The MCP606 is chosen because it is a rail-to-rail op-amp. This means that it can control its output all the way from the negative rail (0 V) to the positive rail (5 V in your case) unlike some other op-amps which can only get within a volt or two of each rail.

More maths:

The full equation for the configuration is given by

$$V_{OUT} = -(V_{IN} - V_3)G + V_3 = -(V_{IN} -V3) \frac {R_2}{R_1} + V_3$$

where $G$ is the gain and $V_3$ is the voltage on pin 3.

Let's sort out the gain, G, first.

The throttle position sensor output signal range is 0.325v-4.75v. How can it be converted to a 4.5v-0.38v signal?

From the data you provided the input span is 4.75 - 0.325 = 4.425 V and the output span is 4.5 - 0.38 = 4.12 V. So the gain we require is $\frac {SPAN_{OUT}}{SPAN_{IN}} = \frac {4.12}{4.425} = 0.931$ as you calculated in the comments.

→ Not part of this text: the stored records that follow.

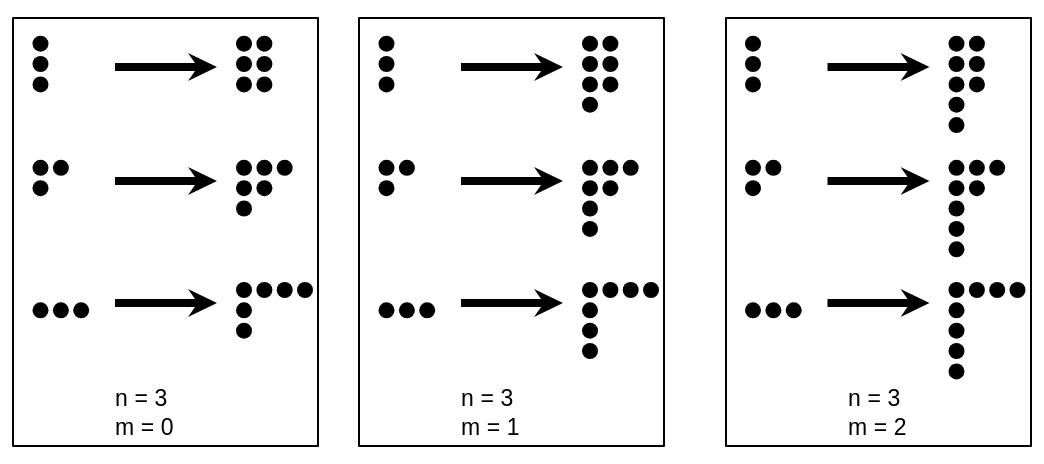
<!DOCTYPE html>
<html lang="en">
<head>
<meta charset="utf-8">
<title>Partitions, n = 3</title>
<style>
:root { --ink: #000; --paper: #fff; }
* { box-sizing: border-box; margin: 0; }
html, body { width: 1044px; height: 464px; overflow: hidden; background: var(--paper); }
.board { display: flex; width: 1044px; height: 464px; padding: 17px 12px; align-items: flex-start; }
.panel {
  position: relative; flex: none; display: flex; flex-direction: column; justify-content: flex-end;
  width: 307px; height: 430px; padding: 0 0 3px 101px;
  border: 2px solid var(--ink); border-radius: 1px;
  color: var(--ink); font: 23px/29px "Liberation Sans", Arial, sans-serif; letter-spacing: .1px;
}
.panel-m1 { margin-left: 39px; }
.panel-m2 { margin-left: 60px; padding-left: 121px; }
.mapping { position: absolute; left: -2px; top: -2px; width: 307px; height: 430px; fill: var(--ink); }
.shapes { position: absolute; width: 0; height: 0; }
</style>
</head>
<body>
<svg class="shapes" aria-hidden="true">
  <defs>
    <circle id="dot" r="8"/>
    <path id="arrow" d="M0 -4H80L73 -14L102 0L73 14L80 4H0Z"/>
    <g id="row2"><use href="#dot"/><use href="#dot" x="20.4"/></g>
    <g id="row3"><use href="#row2"/><use href="#dot" x="40.7"/></g>
    <g id="row4"><use href="#row3"/><use href="#dot" x="61"/></g>
    <g id="arrows">
      <use href="#arrow" x="115" y="67"/>
      <use href="#arrow" x="115" y="181"/>
      <use href="#arrow" x="115" y="303"/>
    </g>
    <g id="sources">
      <use href="#dot" x="40.5" y="43.7"/>
      <use href="#dot" x="40.5" y="64"/>
      <use href="#dot" x="40.5" y="84.4"/>
      <use href="#row2" x="40.5" y="167.8"/>
      <use href="#dot" x="40.5" y="188.2"/>
      <use href="#row3" x="40.5" y="310.3"/>
    </g>
    <g id="targets">
      <use href="#row2" x="244" y="43.7"/>
      <use href="#row2" x="244" y="64"/>
      <use href="#row2" x="244" y="84.4"/>
      <use href="#row3" x="244" y="167.8"/>
      <use href="#row2" x="244" y="188.2"/>
      <use href="#dot" x="244" y="208.5"/>
      <use href="#row4" x="244" y="290"/>
      <use href="#dot" x="244" y="310.3"/>
      <use href="#dot" x="244" y="330.7"/>
    </g>
    <g id="added-part">
      <use href="#dot" x="244" y="104.7"/>
      <use href="#dot" x="244" y="228.9"/>
      <use href="#dot" x="244" y="351"/>
    </g>
    <g id="base-mapping">
      <use href="#sources"/><use href="#arrows"/><use href="#targets"/>
    </g>
  </defs>
</svg>
<main class="board">
  <section class="panel panel-m0">
    <svg class="mapping" viewBox="12 17 307 430" role="img" aria-label="Three dot diagrams mapped to larger ones, m = 0">
      <use href="#base-mapping"/>
    </svg>
    <p>n = 3</p>
    <p>m = 0</p>
  </section>
  <section class="panel panel-m1">
    <svg class="mapping" viewBox="12 17 307 430" role="img" aria-label="Three dot diagrams mapped to larger ones, m = 1">
      <use href="#base-mapping"/>
      <use href="#added-part"/>
    </svg>
    <p>n = 3</p>
    <p>m = 1</p>
  </section>
  <section class="panel panel-m2">
    <svg class="mapping" viewBox="12.5 17 307 430" role="img" aria-label="Three dot diagrams mapped to larger ones, m = 2">
      <use href="#base-mapping"/>
      <use href="#added-part"/>
      <use href="#added-part" y="20.4"/>
    </svg>
    <p>n = 3</p>
    <p>m = 2</p>
  </section>
</main>
</body>
</html>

We can pop this value back into our equation:

$$V_{OUT} = -0.93(V_{IN} - V_3)G + V_3 = -0.93 V_{IN} + 1.93 V_3$$

Solving this for $V_3$ gives

$$V_3 = \frac {V_{OUT} + 0.93 V_{IN}}{1.93}$$

Putting in the values for one end of the throttle we get

$$V_3 = \frac {4.5 + 0.93 \cdot 0.325}{1.93} = 2.49 V$$

Double-checking with the readings for the other end of the pot:

$$V_3 = \frac {0.38 + 0.93 \cdot 4.75}{1.93} = 2.49 V$$

Bingo! 2.49 is 0.4% off 2.5 V so we'll go with 2.5 V which is conveniently half the 5 V supply. Set R3 and R4 to 10 kΩ.

• Thank you very much! I will let my source know about this :) Commented Mar 30, 2016 at 0:11
• Thanks for the quick "accept" of my answer. You are generally advised to wait 24 h or so to see if a better answer comes along or if someone smarter spots a big flaw in my solution. If it does happen you can select the other answer. Welcome to EE.SE. Good first question. +1. Commented Mar 30, 2016 at 0:18
• I've been trying to study this and figure out how it all works and do the calculations, but I think I'm doing something wrong. Using the math in the answer in that other link I believe that the exact gain should be -0.931. I found this by finding the difference of the input range (4.75-0.325=4.425) and the difference of the output range (4.50-0.38=4.12). Then 4.12/4.425=0.931. If I take the formula V-out=Gain*(V+ - V-), then I get 5.16 V that needs to come from the voltage divider, which doesn't make sense Commented Mar 30, 2016 at 19:01
• Perfectly correct on your calculations for the gain of -0.931. So if we go for a gain of -1 that would be 7% or 3 or 4% dead zone at each end of the throttle which you would be very unlikely to notice. Your resistors, power supply voltage and throttle will all have a tolerance so my approach would be to try it out and adjust if required. I monitor the site regularly so ask another question if you get stuck. Commented Mar 30, 2016 at 19:23
• As a matter of interest, is the throttle from an electric bike? Have you got a part number? There's a small chance that you can reverse the output by reversing the polarity of the magnet but the mechanisms can be difficult to reassemble. Commented Mar 30, 2016 at 19:26

By reversing the magnet position (the magnet is inside the throttle, the throttle needs to be dismantled, which isn't difficult). The poles will change (north with south) and you will have almost 5v at beginning and drop to 0.8v at max.

• Welcome to EE.SE. That doesn't always work. How do I know? I tried it. Please capitalise and punctuate your sentences properly. It's site policy. See Write to the best of your ability on the site's help pages. Commented Apr 2, 2019 at 21:13